George Bush famously asked, ‘Is our children learning?’. That’s also the question by Uwezo, a coalition of NGOs working in Kenya, Uganda and Tanzania. Their report published today makes dismal reading about the quality of schools.
First, a word about the report. This is not a study by the World Bank, or a group of donors. It is a study by Uwezo, an East African initiative hosted by three NGO networks: TEN/MET in Tanzania, WERK in Kenya and UNNGOF in Uganda, with overall quality assurance and management support from Twaweza. They conducted their own survey (standardized across the countries) to test the literacy and numeracy of more than 100,000 children, the largest ever survey of its kind in the region. When citizens themselves are telling us about whether their public services work, we should be paying attention.
There has been a remarkable increase in the number of children in school in East Africa since Uganda reintroduced free primary education in 1997 (followed a few years later by Tanzania and Kenya). Over the ten years from 1999 to 2009 net primary school enrolment has risen in Kenya from 62% to 83%, and in Tanzania from 49% to 96%.
But the Uwezo report finds that the quality of education that those children receive is ‘very poor’. According to the Uwezo tests, most of the children in Standard 3 had not reached the Standard 2 levels of literacy and numeracy.

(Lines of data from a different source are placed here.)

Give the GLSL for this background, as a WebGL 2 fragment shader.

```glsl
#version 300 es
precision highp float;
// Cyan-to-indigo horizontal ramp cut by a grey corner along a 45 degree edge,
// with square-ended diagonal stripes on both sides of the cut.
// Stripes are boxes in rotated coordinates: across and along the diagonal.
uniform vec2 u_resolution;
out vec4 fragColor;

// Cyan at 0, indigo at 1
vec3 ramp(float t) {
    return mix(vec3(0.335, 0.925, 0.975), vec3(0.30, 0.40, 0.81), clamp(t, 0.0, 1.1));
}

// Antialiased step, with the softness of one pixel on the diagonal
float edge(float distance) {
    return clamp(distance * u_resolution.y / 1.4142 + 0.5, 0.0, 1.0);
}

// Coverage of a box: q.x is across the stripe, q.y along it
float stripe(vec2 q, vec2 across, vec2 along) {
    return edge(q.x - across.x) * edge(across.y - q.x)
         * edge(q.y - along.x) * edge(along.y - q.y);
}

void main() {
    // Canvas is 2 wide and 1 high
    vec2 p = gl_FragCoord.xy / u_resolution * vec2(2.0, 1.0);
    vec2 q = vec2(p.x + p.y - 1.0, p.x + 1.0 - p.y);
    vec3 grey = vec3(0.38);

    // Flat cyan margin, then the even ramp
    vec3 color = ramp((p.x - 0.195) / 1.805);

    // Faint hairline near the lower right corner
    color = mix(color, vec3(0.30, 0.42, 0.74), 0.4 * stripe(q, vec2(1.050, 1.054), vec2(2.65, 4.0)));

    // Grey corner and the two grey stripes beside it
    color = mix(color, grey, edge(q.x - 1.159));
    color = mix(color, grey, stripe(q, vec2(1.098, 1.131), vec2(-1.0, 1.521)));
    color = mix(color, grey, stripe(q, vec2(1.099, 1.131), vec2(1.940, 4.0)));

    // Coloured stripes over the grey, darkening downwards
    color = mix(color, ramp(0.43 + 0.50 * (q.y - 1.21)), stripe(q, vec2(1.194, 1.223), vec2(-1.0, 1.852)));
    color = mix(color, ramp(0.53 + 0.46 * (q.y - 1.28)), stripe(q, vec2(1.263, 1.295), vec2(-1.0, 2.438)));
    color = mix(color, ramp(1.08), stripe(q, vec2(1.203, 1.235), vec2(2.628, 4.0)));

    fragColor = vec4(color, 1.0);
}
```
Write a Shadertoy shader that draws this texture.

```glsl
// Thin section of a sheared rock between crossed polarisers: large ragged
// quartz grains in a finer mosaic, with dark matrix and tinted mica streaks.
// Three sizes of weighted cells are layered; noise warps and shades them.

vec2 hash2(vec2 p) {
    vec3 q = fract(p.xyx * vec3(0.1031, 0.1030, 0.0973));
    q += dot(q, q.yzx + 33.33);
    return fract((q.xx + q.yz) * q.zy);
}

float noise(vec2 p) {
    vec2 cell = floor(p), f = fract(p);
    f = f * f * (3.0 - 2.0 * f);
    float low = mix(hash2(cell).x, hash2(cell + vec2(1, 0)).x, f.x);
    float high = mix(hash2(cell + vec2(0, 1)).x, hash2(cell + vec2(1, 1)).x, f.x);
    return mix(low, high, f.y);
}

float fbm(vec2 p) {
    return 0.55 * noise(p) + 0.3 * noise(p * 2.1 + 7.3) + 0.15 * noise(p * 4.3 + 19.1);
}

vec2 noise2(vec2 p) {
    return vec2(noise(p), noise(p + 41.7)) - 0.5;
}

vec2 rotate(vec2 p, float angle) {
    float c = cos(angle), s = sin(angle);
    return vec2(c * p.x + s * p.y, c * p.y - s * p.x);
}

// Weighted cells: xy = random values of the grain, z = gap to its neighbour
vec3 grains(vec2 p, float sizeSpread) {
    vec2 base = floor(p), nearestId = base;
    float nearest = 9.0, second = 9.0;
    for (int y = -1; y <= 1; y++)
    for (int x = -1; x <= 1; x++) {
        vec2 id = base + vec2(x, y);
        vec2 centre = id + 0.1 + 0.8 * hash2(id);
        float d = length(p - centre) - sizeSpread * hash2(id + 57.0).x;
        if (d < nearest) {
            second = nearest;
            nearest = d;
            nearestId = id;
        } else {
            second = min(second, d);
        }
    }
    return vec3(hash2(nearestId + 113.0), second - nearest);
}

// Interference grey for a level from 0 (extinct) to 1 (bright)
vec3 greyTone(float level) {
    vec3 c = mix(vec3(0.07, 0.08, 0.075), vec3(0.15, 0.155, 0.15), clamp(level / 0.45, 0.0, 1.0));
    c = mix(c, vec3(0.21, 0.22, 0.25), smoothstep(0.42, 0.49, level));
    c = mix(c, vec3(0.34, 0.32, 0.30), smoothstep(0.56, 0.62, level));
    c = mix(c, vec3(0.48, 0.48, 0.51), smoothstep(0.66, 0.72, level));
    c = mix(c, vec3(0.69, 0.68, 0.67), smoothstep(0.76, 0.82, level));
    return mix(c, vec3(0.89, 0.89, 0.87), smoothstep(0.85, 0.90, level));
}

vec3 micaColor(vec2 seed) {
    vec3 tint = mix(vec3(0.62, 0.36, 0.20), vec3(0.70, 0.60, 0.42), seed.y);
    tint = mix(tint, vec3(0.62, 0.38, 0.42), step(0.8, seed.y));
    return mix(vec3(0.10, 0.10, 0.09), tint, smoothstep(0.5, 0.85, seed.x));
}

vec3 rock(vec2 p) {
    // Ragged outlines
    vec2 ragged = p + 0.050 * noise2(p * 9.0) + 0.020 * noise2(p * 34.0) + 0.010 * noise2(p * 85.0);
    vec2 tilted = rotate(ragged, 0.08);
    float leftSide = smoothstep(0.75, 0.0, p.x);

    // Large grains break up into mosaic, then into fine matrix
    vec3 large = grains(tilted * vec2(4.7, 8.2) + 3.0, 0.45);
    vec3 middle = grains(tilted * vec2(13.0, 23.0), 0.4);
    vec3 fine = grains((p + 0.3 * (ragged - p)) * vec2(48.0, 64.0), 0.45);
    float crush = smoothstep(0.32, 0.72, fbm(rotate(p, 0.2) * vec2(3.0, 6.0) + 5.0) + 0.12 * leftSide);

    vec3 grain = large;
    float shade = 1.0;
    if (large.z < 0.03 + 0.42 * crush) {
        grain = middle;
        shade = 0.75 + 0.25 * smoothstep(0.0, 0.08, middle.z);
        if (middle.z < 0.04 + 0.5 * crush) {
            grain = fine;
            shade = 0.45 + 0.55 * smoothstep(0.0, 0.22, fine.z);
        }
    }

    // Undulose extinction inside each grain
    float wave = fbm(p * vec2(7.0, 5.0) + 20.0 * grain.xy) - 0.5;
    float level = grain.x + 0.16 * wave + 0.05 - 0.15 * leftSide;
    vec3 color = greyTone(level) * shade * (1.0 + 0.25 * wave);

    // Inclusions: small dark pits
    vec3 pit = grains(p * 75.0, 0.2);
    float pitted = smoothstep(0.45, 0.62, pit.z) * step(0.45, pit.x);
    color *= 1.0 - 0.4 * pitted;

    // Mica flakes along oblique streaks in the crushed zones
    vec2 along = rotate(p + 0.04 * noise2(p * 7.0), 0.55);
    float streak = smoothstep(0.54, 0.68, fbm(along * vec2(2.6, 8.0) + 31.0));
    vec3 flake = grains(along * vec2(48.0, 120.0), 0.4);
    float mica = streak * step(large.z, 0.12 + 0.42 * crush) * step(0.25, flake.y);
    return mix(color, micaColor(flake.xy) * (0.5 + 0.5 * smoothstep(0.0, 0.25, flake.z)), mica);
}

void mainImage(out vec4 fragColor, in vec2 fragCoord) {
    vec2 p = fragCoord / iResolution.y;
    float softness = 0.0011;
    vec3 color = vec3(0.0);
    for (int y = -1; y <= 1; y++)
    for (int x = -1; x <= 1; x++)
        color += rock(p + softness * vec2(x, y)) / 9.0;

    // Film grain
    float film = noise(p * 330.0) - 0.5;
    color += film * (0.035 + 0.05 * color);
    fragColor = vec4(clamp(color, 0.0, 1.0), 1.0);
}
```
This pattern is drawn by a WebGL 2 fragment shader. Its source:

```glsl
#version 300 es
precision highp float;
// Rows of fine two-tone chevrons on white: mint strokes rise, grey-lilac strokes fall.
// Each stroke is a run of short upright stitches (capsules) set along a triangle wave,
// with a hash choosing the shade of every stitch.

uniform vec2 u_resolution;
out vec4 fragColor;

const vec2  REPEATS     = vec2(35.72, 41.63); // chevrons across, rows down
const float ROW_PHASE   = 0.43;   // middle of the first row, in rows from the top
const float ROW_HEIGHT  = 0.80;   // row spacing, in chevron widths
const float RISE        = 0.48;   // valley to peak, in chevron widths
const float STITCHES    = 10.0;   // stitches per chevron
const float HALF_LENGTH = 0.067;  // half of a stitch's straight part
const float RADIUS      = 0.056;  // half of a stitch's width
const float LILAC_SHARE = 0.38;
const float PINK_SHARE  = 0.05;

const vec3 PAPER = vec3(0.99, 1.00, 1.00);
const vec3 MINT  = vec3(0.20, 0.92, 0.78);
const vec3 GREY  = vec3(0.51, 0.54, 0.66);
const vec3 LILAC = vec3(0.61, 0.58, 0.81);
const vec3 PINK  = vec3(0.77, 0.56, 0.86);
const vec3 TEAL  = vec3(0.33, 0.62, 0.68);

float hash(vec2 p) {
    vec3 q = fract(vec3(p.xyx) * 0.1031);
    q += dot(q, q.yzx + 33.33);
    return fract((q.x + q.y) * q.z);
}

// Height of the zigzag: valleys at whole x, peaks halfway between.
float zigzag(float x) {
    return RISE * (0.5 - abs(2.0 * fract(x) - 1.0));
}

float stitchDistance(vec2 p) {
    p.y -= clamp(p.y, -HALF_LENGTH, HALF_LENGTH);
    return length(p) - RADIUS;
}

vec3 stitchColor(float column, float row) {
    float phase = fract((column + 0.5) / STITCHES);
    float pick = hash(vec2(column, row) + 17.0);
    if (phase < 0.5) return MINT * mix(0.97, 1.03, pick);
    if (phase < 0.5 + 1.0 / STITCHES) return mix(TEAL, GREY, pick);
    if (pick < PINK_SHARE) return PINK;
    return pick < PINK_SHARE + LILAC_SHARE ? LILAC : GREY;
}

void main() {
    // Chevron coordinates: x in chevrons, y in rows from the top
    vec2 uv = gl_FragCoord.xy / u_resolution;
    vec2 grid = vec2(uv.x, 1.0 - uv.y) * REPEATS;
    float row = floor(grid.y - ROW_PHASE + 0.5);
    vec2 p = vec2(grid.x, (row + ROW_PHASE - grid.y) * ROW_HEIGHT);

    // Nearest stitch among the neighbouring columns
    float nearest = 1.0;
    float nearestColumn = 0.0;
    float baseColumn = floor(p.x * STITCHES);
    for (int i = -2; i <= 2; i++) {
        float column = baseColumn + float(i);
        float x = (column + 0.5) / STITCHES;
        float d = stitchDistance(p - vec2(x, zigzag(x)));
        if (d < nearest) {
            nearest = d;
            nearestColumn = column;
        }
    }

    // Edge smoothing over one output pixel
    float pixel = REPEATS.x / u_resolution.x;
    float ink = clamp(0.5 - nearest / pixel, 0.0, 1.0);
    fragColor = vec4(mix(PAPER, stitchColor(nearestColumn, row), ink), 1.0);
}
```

Only by the time they reach Standard 7 are most children able to read and write at the levels expected in Standard 2.
Kenya’s pupils did best, followed by Tanzania and then Uganda, and there are large variations within as well as between countries. The report has interesting things to say about the apparent reasons for the differences:
an important finding given the enormous resources invested in recent years in improving school infrastructure, was that school quality was weakly associated with literacy and numeracy levels. Children in areas with better school infrastructure did not perform better than in lower quality schools or more crowded classrooms.
The report finds grounds for optimism in the variations within countries; the fact that some places do better than others suggests that improvements are possible within those contexts. The report speculates that quality is driven by non-observed factors such as the quality of teaching, practical accountability and teacher motivation.
The poor quality of education, despite considerable investment in school infrastructure, may perhaps be the result of what Lant Pritchett, Michael Woolcock and Matt Andrews call “isomporphic mimicry”. The idea is borrowed from sociologists of organisations, and it describes the way in which organisations can sustain their legitimacy by the adoption of the forms of effective organisations in a way which camouflages a persistent lack of functionality. This behavour may be partly a consequence of the way that donors work to increase service delivery in developing countries. Pritchett et al observe:
Development agencies, both multi-lateral and bi-lateral, have very strong tendencies towards promoting isomorphic mimicry— encouraging governments to adopt the right policies and organization charts and to pursue best practice reforms—without actually creating the conditions in which true novelty can emerge, be evaluated, and scaled.
What can be done to improve education in Kenya, Tanzania and Uganda? The Uwezo report says:
Differences in performance among districts within each of the three countries, and between public and private schools, suggest that certain schools have ‘figured out’ how to achieve better results within existing constraints. Investigating why certain districts, and within districts certain schools, do so much better than others could provide important clues about what matters most for improved learning.
The report also suggests that Cash on Delivery aid may be a good way to create the incentives to improve quality:
One such approach, which is still untested but whose design has been informed by careful review of the evidence of what works, is called Cash on Delivery. The core idea here is that instead of funding inputs, a mechanism is created by which payments are made against the achievement of a specified and independently verified outcome, such as $50 per student who completes Standard 2 with 80% literacy and numeracy competencies. This approach has been original designed for improving the effectiveness of aid given to national governments, but the approach may be even more useful for how national governments create incentives to improve performance at district and school levels.
(By the way, I’m on the board of Twaweza, though I can claim no credit for this report.)